Segment Start: RECORD SET

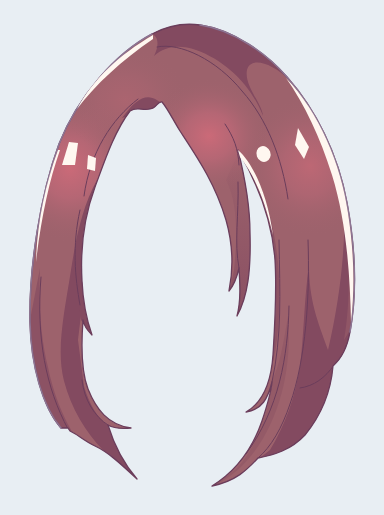
<!DOCTYPE html>
<html lang="en">
<head>
<meta charset="utf-8">
<title>Hair illustration</title>
<style>
:root {
  --backdrop: #e8eef3;
  --hair: #9d626c;
  --glow: #c96a78;
  --shade: #834a60;
  --line: #6b3d5b;
  --rim: #8d7593;
  --shine: #fff7f0;
}
html, body { margin: 0; height: 100%; overflow: hidden; background: var(--backdrop); }
.canvas { display: block; width: 384px; height: 515px; background: var(--backdrop); }
.base { fill: var(--hair); }
.shade { fill: var(--shade); }
.shine { fill: var(--shine); }
.strand { fill: none; stroke: var(--line); stroke-width: 1; stroke-linecap: round; stroke-linejoin: round; }
.outline { fill: none; stroke: var(--line); stroke-width: 1.3; stroke-linejoin: round; }
.rim { fill: none; stroke: var(--rim); stroke-width: 1.5; stroke-linecap: round; }
</style>
</head>
<body>
<svg class="canvas" viewBox="0 0 384 515" role="img" aria-label="Short reddish-brown hair with a side parting">
  <defs>
    <path id="hair-shape" d="M137 479C121 464 108 452 95 446C84 441 77 434 70 431L68 428L61 428C43 408 31 365 30 322C29 268 40 196 59 144C78 96 116 53 152 34C169 25 186 23 200 25C234 30 267 54 287 77C316 110 338 154 347 203C355 246 357 293 350 332C347 349 341 359 333 366C331 390 323 413 305 435C291 450 274 455 258 458C247 470 236 481 212 486C238 470 253 447 262 421C267 406 271 393 272 382C268 398 262 410 246 412C262 403 271 384 273 355C275 322 277 292 275 260C272 219 258 184 238 150C244 174 250 202 250 233C251 270 248 296 237 316C241 301 240 284 239 268C237 277 234 285 229 291C234 266 232 241 226 220C215 183 197 157 180 131C173 120 168 109 162 102C157 101 157 109 149 109C143 111 137 106 130 111C114 132 104 163 95 187C84 217 80 246 82 281C83 302 86 318 92 335C87 330 84 326 83 320C81 347 81 371 88 389C96 409 108 425 131 428C121 429 113 428 108 425C115 448 125 465 137 479Z"/>
    <clipPath id="hair-clip"><use href="#hair-shape"/></clipPath>
    <radialGradient id="warm-glow">
      <stop offset="0" stop-color="#cb6a78"/>
      <stop offset=".4" stop-color="#bd6877" stop-opacity=".75"/>
      <stop offset="1" stop-color="#9d626c" stop-opacity="0"/>
    </radialGradient>
    <linearGradient id="bang-fade" x1="0" y1="0" x2="0" y2="1">
      <stop offset="0" stop-color="#834a60" stop-opacity="0"/>
      <stop offset="1" stop-color="#834a60" stop-opacity=".75"/>
    </linearGradient>
  </defs>

  <rect width="384" height="515" fill="var(--backdrop)"/>
  <use class="base" href="#hair-shape"/>

  <g clip-path="url(#hair-clip)">
    <g id="glows" fill="url(#warm-glow)">
      <ellipse cx="70" cy="168" rx="70" ry="75"/>
      <ellipse cx="209" cy="136" rx="62" ry="58"/>
      <ellipse cx="310" cy="166" rx="68" ry="72" opacity=".7"/>
      <ellipse cx="125" cy="100" rx="65" ry="55" opacity=".3"/>
    </g>

    <g id="shadows" class="shade">
      <path d="M150 33C158 35 160 44 154 56C166 45 181 45 196 50C227 61 252 87 263 116C262 103 244 86 247 70C250 58 268 59 292 82C272 45 232 18 190 20Z"/>
      <path d="M122 118C139 94 151 91 166 108L158 116H128Z"/>
      <path d="M97 180C83 205 76 237 71 270C64 314 56 350 64 381C71 408 86 433 103 450L137 479C123 460 113 440 108 425C99 420 89 404 84 386L78 340Z"/>
      <path d="M40 268C38 310 42 342 48 367C53 392 62 415 74 435L60 432C38 403 28 360 30 320Z" opacity=".65"/>
      <path d="M82 258C77 279 77 301 81 320L94 338L86 300Z"/>
      <path d="M238 150C252 182 267 216 272 258C276 299 273 343 268 378C279 350 280 312 279 276C276 222 262 180 238 150Z" opacity=".6"/>
      <path d="M344 200C346 246 340 299 328 350C318 322 309 301 309 265C304 300 304 334 300 366C295 398 285 425 270 450L256 461C284 454 303 447 321 412L337 365L362 330V220Z"/>
      <path d="M344 204C350 248 351 300 344 340L356 320L358 230Z" fill="var(--hair)" opacity=".5"/>
      <path d="M226 180C240 207 236 248 234 270L229 293L237 317L253 280V215L239 151Z" fill="url(#bang-fade)"/>
      <path d="M271 382C271 405 259 445 236 469L212 487C245 471 269 440 282 392C289 365 290 337 288 316C283 344 280 366 271 382Z" opacity=".35"/>
    </g>

    <g id="strands" class="strand">
      <path d="M157 47C180 42 217 60 242 91C267 119 282 158 288 199"/>
      <path d="M225 124C234 138 238 148 239 165"/>
      <path d="M238 182C239 215 234 242 239 268"/>
      <path d="M138 99C112 119 90 152 84 196"/>
      <path d="M41 277C36 338 46 388 68 429"/>
      <path d="M80 210C72 246 75 277 80 305"/>
      <path d="M82 380C84 400 95 417 108 425"/>
      <path d="M279 240C280 295 282 335 272 382"/>
      <path d="M289 306C288 356 279 409 246 454"/>
      <path d="M308 240C310 295 306 359 290 404C282 428 271 447 258 458"/>
      <path d="M334 365C325 378 314 386 300 388"/>
    </g>
  </g>

  <use class="outline" href="#hair-shape"/>

  <g id="rim-lines" class="rim">
    <path d="M61 428C42 406 31 365 30 322C29 268 40 196 59 144C78 96 116 53 152 34"/>
    <path d="M200 25C234 30 267 54 287 77C316 110 338 154 347 203C355 246 357 293 350 332"/>
  </g>

  <g id="highlights" class="shine">
    <path d="M153 35C119 55 94 78 77 109C95 85 122 60 153 39Z"/>
    <path d="M58 150C45 185 37 224 36 262C41 219 49 181 60 150Z"/>
    <path d="M286 78C319 112 341 164 348 213C354 252 355 287 351 322C350 272 346 220 332 175C320 137 305 105 286 78Z"/>
    <path d="M238 150C254 164 268 197 273 235C265 201 255 176 240 157Z"/>
    <path d="M69 142L78 143L75 165L62 165Z"/>
    <path d="M88 155L96 158L95 171L87 169Z"/>
    <ellipse cx="263.500" cy="154" rx="7" ry="8" transform="rotate(-20 263.500 154)"/>
    <polygon points="298,128 309,147 304,159 295,145"/>
  </g>
</svg>
</body>
</html>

Segment End: RECORD SET

EXERCISE PROMPT >>
Count the lines above that contain the word "canvas". Write only the number.

TASK ANSWER >>
2